What remains is a rump for which the term "lame duck" is probably an understatement. This proud and unbending man, who never admits to the smallest mistake, now faces two years in which he must make compromises with a hostile Congress, if he is to achieve anything at all. Above all, he must somehow find an orderly way out of his war.

His options are dreadful. He threw a bone to critics by at last sacking Donald Rumsfeld, the day-to-day manager of the Iraq mess, whose relationship with reality had been as tenuous as that of his boss. But that is also tantamount to an admission that the war was wrong. No less important, it also mean confirmation hearings for Rumsfeld's replacement - hearings that may well turn into the Congressional inquisition on the war, its prosecution and the intelligence fiasco that preceded it, that the White House has fought tooth and nail to avoid.

But the Defence Secretary's departure does not end the war, for which Mr Bush insists that nothing short of victory will suffice. He can only hope against hope that the bipartisan Iraq Study Group chaired by the old Bush family consigliere James Baker (one of those scorned realists with whom his earthly father used to surround himself) will come up with an exit strategy, albeit one perforce based on "a judicious study of discernable reality".

Paradoxically, Bush's strongest tactical card over Iraq is the sheer magnitude of the disaster he has created. Bush is correct to say Democrats have no viable alternative, for a simple reason. There simply isn't one. But that leaves the ball in Bush's court - and alas, "discernable reality" also points towards some form of accommodation with Iran. Win or lose the elections, Iran was already potentially an even thornier problem than Iraq for his remaining time in office. Their loss makes even less likely the use of the military option by a president approved of by only 35 per cent of his countrymen. Among Tuesday night's winners may be counted not only the Democrats but also Mahmoud Ahmadinejad.

What can save Bush, and offer his Republicans a chance of hanging on to the White House two years hence? His best hope is that Democrats overplay their hand, especially if they find themselves in command of the Senate as well as the House.
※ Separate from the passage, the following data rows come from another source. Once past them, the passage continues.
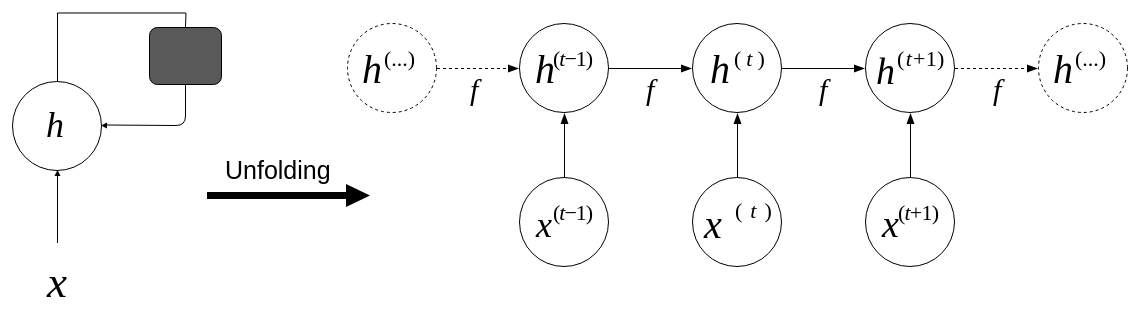
<!DOCTYPE html>
<html lang="en">
<head>
<meta charset="utf-8">
<title>Unfolding a recurrent network</title>
<style>
:root { --ink: #000; --paper: #fff; --delay: #595959; }
* { margin: 0; padding: 0; box-sizing: border-box; }
html, body { overflow: hidden; background: var(--paper); }
.diagram { position: relative; width: 1140px; height: 321px; overflow: hidden; color: var(--ink); background: var(--paper); font-family: "Liberation Serif", serif; }
.links { position: absolute; left: 0; top: 0; fill: none; stroke: var(--ink); }
.heads, .unfold-arrow { fill: var(--ink); stroke: none; }
.dashed { stroke-dasharray: 3 3; }
.delay { fill: var(--delay); }
/* --x is the left edge, --y the text baseline */
.sym, .step, .caption { position: absolute; left: calc(var(--x) * 1px); top: calc(var(--y) * 1px - 0.3375em); line-height: 0; white-space: nowrap; }
.sym { font-size: var(--size, 40px); font-style: italic; }
.step { font-size: 22px; letter-spacing: var(--track, 0); }
.step i { margin: 0 var(--gap, 0); }
.func { --size: 30px; }
.caption { font: 25px/0 "Liberation Sans", sans-serif; }
</style>
</head>
<body>
<main class="diagram">
  <svg class="links" width="1140" height="321" viewBox="0 0 1140 321" aria-hidden="true">
    <defs>
      <circle id="node" r="44.5"/>
      <path id="head" d="M0 0L-11 -4V4Z"/>
      <path id="head-small" d="M0 0L-6 -3V3Z"/>
    </defs>
    <g class="nodes">
      <use href="#node" x="57" y="126"/>
      <use href="#node" x="392" y="68" class="dashed"/>
      <use href="#node" x="564" y="68"/>
      <use href="#node" x="737" y="68"/>
      <use href="#node" x="910" y="68"/>
      <use href="#node" x="1083" y="68" class="dashed"/>
      <use href="#node" x="564" y="222"/>
      <use href="#node" x="737" y="222"/>
      <use href="#node" x="910" y="222"/>
    </g>
    <g class="loop">
      <path d="M57.5 81V13H186L185.5 27M185.5 85V116Q185.500 125.500 176 125.500L105 125M57.500 243V174"/>
      <rect class="delay" x="149.5" y="27.5" width="72" height="57" rx="8"/>
    </g>
    <path class="dashed" d="M437 68.500H509M955 68.500H1028"/>
    <path d="M609 68.500H682M782 68.500H855M564.500 177V123M737.500 177V123M910.500 177V123"/>
    <g class="heads">
      <use href="#head" transform="translate(519 68.500)"/>
      <use href="#head" transform="translate(692 68.500)"/>
      <use href="#head" transform="translate(865 68.500)"/>
      <use href="#head" transform="translate(1038 68.500)"/>
      <use href="#head" transform="translate(564.500 113) rotate(-90)"/>
      <use href="#head" transform="translate(737.500 113) rotate(-90)"/>
      <use href="#head" transform="translate(910.500 113) rotate(-90)"/>
      <use href="#head-small" transform="translate(101 125.500) rotate(180)"/>
      <use href="#head-small" transform="translate(57.500 170) rotate(-90)"/>
    </g>
    <path class="unfold-arrow" d="M207 192H346V184L370 195.500L346 207V199H207Z"/>
  </svg>

  <section class="folded">
    <var class="sym" style="--x:46;--y:137;--size:36px">h</var>
    <var class="sym" style="--x:47;--y:297;--size:45px">x</var>
  </section>

  <p class="caption" style="--x:225;--y:178">Unfolding</p>

  <section class="hidden-states">
    <p><var class="sym" style="--x:362;--y:83">h</var><sup class="step" style="--x:384;--y:66">(...)</sup></p>
    <p><var class="sym" style="--x:535;--y:83">h</var><sup class="step" style="--x:553;--y:66;--track:-1px">(<i>t</i>−1)</sup></p>
    <p><var class="sym" style="--x:710;--y:83">h</var><sup class="step" style="--x:734;--y:66;--gap:5px">(<i>t</i>)</sup></p>
    <p><var class="sym" style="--x:876;--y:84;--size:38px">h</var><sup class="step" style="--x:897;--y:66;--track:.3px;--gap:1px">(<i>t</i>+1)</sup></p>
    <p><var class="sym" style="--x:1053;--y:83">h</var><sup class="step" style="--x:1075;--y:66">(...)</sup></p>
  </section>

  <section class="transitions">
    <var class="sym func" style="--x:470;--y:100">f</var>
    <var class="sym func" style="--x:646;--y:100">f</var>
    <var class="sym func" style="--x:819;--y:100">f</var>
    <var class="sym func" style="--x:993;--y:100">f</var>
  </section>

  <section class="inputs">
    <p><var class="sym" style="--x:536;--y:237;--size:36px">x</var><sup class="step" style="--x:553;--y:220;--track:-1px">(<i>t</i>−1)</sup></p>
    <p><var class="sym" style="--x:704;--y:238">x</var><sup class="step" style="--x:735;--y:218;--gap:8px">(<i>t</i>)</sup></p>
    <p><var class="sym" style="--x:882;--y:237;--size:38px">x</var><sup class="step" style="--x:898;--y:220;--track:-.8px">(<i>t</i>+1)</sup></p>
  </section>
</main>
</body>
</html>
Gingrich made that mistake a decade ago, allowing Clinton to exploit his overreaching to win a second term in 1996. Heedless of the lesson, the Republicans launched the absurd impeachment effort that contributed to losses in the 1998 midterms, against every historical trend.

For veteran Democrats steamrollered by Gingrich and his successors into virtual irrelevance in the House for the past dozen years, the urge to get even must be close to irresistible right now. But my guess is they will resist it. Democrats understand as well as anyone that these midterms were not won by them so much as lost by the Republicans.

They know full well that an eminently winnable presidential election is just two years off. It makes little sense to alienate a public disposed to give them a chance, by launching a revenge effort at impeachment or by putting headline-grabbing investigation by TV klieg-light ahead of measured legislative proposals, even if these latter invite a presidential veto.

No less important, the make-up of the Democratic delegation in the House has changed with the passage from minority to majority. True, committees will be chaired by old liberal lions. But the newcomers are predominantly moderate Democrats who will resist any effort by Nancy Pelosi, the Speaker-in-waiting, to live up to the myth of her San Francisco political base. And this leads to the other US political paradox of the hour.

The Democrats may have won. But Congress has moved not leftwards, but rightwards. Not only are Democrats more conservative. So too are their opponents after Tuesday's cull of Republican moderates. These days, Bill Kristol, founding father of the modern neocon movement, and advocate of military action against Iran, ploughs a lonely furrow. But his judgement on the vote is spot on. "America remains a moderately conservative country, and Democrats have adjusted to the fact." In short, they have adjusted to reality. The question is, can George W Bush do likewise?